For the records below, give the count of lines holding the word "absolute" and nothing more.
*** Opening of SUPPLIED MATERIAL ***
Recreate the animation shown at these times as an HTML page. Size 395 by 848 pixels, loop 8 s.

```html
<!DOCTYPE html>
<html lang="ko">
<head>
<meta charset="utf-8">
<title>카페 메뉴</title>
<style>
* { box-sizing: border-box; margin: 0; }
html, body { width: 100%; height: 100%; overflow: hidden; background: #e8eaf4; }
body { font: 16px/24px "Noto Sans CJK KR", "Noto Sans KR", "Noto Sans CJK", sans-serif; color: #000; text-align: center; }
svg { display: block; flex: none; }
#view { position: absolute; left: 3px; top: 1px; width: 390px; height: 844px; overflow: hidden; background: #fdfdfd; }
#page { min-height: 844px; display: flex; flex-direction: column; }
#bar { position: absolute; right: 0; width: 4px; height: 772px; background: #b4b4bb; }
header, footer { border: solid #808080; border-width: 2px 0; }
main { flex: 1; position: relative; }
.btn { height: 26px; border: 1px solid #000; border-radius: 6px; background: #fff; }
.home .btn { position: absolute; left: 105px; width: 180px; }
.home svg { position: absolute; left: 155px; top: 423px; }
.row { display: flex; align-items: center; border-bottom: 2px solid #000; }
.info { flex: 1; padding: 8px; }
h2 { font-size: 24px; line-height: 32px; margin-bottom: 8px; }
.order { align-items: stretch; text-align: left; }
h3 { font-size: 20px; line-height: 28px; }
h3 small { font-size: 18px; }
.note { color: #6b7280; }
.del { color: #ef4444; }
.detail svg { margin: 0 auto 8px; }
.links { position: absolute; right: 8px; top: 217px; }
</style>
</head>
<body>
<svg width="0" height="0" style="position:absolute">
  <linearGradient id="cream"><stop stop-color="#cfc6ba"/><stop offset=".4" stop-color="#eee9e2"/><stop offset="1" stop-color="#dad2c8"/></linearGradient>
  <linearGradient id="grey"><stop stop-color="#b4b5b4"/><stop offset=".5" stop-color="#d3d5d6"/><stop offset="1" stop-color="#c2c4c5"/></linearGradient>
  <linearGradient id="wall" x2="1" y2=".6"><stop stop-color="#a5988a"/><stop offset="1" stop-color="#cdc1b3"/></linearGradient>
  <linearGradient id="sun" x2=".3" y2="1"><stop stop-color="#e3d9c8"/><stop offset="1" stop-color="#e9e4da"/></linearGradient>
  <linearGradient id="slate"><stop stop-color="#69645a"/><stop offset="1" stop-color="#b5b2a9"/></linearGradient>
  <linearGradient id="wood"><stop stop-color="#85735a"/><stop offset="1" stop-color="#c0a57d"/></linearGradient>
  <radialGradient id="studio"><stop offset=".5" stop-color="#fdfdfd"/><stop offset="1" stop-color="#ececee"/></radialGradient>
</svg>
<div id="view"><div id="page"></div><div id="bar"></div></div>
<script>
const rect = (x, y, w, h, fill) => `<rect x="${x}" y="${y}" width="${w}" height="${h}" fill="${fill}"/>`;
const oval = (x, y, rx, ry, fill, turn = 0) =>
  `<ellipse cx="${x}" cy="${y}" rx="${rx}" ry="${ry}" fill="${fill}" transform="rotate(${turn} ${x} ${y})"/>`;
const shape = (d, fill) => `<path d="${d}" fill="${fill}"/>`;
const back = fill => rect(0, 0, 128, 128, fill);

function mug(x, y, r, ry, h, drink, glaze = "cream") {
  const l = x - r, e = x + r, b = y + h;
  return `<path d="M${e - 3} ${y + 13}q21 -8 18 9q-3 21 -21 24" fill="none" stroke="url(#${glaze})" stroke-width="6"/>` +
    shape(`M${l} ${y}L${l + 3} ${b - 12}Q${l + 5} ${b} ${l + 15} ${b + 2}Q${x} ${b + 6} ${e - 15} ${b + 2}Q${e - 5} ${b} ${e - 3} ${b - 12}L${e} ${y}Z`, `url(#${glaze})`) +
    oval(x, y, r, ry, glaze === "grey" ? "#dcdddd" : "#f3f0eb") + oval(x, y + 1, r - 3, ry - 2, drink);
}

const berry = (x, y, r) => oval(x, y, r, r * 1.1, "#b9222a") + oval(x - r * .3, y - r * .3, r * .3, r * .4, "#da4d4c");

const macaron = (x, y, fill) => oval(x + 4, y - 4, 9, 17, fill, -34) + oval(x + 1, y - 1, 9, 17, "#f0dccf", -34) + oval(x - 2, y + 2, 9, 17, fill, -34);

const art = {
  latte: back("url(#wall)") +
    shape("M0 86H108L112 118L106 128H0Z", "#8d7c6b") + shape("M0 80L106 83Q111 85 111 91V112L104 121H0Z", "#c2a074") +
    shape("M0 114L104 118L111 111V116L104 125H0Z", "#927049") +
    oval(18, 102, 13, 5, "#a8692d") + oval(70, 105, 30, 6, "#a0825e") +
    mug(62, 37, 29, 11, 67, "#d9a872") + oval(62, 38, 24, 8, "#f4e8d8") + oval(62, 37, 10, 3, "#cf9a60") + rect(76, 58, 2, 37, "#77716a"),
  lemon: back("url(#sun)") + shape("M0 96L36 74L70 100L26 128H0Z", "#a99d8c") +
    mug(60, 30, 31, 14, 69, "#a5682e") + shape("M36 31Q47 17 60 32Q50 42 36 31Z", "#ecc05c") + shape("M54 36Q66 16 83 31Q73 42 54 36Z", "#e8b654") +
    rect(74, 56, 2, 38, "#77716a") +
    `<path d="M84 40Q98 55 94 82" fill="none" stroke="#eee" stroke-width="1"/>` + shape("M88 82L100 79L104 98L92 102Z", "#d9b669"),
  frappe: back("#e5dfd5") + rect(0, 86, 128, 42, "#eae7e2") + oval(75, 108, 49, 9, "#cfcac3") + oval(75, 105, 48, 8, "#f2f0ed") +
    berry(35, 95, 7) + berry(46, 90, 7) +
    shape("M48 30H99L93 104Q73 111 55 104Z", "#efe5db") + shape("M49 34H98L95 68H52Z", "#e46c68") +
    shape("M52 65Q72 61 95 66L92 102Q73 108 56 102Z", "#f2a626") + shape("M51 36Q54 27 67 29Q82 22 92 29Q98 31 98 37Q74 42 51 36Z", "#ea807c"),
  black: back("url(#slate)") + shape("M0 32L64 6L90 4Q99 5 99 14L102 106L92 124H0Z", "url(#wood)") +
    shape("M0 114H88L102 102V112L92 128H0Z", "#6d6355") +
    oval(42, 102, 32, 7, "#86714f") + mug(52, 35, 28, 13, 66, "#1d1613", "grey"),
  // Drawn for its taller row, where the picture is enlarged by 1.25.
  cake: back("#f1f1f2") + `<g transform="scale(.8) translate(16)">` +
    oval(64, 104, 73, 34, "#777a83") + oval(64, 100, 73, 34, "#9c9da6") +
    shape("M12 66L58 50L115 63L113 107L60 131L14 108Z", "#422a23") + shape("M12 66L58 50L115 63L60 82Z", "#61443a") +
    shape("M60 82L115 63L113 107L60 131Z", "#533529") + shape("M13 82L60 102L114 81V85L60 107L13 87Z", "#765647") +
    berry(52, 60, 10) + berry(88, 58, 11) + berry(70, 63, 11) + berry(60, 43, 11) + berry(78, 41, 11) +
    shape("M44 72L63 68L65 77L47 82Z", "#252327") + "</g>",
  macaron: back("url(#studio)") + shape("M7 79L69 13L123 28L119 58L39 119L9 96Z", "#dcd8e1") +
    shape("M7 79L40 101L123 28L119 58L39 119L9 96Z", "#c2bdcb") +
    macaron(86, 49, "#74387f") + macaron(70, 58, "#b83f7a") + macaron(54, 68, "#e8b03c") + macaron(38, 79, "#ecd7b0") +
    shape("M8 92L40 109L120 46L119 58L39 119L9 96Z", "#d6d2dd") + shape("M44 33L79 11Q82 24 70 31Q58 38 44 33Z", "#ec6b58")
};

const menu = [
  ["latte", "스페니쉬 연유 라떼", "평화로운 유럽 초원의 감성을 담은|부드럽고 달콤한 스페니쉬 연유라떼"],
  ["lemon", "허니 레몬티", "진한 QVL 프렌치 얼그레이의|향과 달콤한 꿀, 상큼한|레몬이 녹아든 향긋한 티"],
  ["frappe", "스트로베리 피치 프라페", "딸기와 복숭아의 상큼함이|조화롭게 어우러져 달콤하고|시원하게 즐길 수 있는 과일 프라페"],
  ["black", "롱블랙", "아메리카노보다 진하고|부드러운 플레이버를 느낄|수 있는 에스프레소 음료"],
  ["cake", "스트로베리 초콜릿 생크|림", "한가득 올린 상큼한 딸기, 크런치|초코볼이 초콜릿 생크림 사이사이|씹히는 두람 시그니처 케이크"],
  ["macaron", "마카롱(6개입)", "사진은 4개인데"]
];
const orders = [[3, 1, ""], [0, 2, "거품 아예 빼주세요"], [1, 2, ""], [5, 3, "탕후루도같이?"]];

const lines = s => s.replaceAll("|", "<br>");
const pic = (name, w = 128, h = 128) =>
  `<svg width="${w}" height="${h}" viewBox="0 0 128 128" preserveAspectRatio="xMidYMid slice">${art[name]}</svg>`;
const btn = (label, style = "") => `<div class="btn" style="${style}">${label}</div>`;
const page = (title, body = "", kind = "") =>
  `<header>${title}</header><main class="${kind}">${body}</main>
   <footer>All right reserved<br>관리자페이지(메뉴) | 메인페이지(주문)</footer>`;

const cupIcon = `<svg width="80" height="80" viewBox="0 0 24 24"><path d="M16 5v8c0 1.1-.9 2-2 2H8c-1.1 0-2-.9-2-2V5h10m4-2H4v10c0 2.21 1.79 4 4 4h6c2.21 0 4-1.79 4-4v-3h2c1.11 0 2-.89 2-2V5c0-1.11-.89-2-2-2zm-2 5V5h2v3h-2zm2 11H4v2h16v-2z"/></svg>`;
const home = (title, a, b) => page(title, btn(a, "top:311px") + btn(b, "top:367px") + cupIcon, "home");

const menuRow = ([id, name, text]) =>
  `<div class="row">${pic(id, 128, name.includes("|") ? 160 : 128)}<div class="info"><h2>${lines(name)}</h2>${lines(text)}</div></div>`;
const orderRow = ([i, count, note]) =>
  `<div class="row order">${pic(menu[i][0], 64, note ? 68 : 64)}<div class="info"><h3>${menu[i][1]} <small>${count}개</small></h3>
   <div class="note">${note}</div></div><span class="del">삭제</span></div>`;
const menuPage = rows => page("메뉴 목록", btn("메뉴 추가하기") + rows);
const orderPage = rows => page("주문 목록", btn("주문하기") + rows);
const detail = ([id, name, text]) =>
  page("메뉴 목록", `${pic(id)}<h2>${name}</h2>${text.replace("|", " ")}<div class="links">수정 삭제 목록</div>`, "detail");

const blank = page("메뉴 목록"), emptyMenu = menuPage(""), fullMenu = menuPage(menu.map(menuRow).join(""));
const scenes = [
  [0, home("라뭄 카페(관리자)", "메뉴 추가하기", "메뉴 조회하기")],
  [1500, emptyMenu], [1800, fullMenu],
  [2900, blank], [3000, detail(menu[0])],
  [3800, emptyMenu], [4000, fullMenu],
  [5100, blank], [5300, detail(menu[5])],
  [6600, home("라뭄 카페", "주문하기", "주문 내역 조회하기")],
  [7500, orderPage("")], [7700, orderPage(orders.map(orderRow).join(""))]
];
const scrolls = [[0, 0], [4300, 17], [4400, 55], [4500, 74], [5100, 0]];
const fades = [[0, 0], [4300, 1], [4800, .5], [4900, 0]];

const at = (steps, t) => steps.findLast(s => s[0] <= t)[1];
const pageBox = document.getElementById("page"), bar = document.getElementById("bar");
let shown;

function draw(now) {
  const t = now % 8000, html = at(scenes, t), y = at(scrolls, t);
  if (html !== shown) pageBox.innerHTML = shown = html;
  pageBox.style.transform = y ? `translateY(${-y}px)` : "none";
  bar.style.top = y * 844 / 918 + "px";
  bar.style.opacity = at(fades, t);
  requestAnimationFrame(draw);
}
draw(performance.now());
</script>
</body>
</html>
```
*** Close of SUPPLIED MATERIAL ***
- EXERCISE ANSWER
6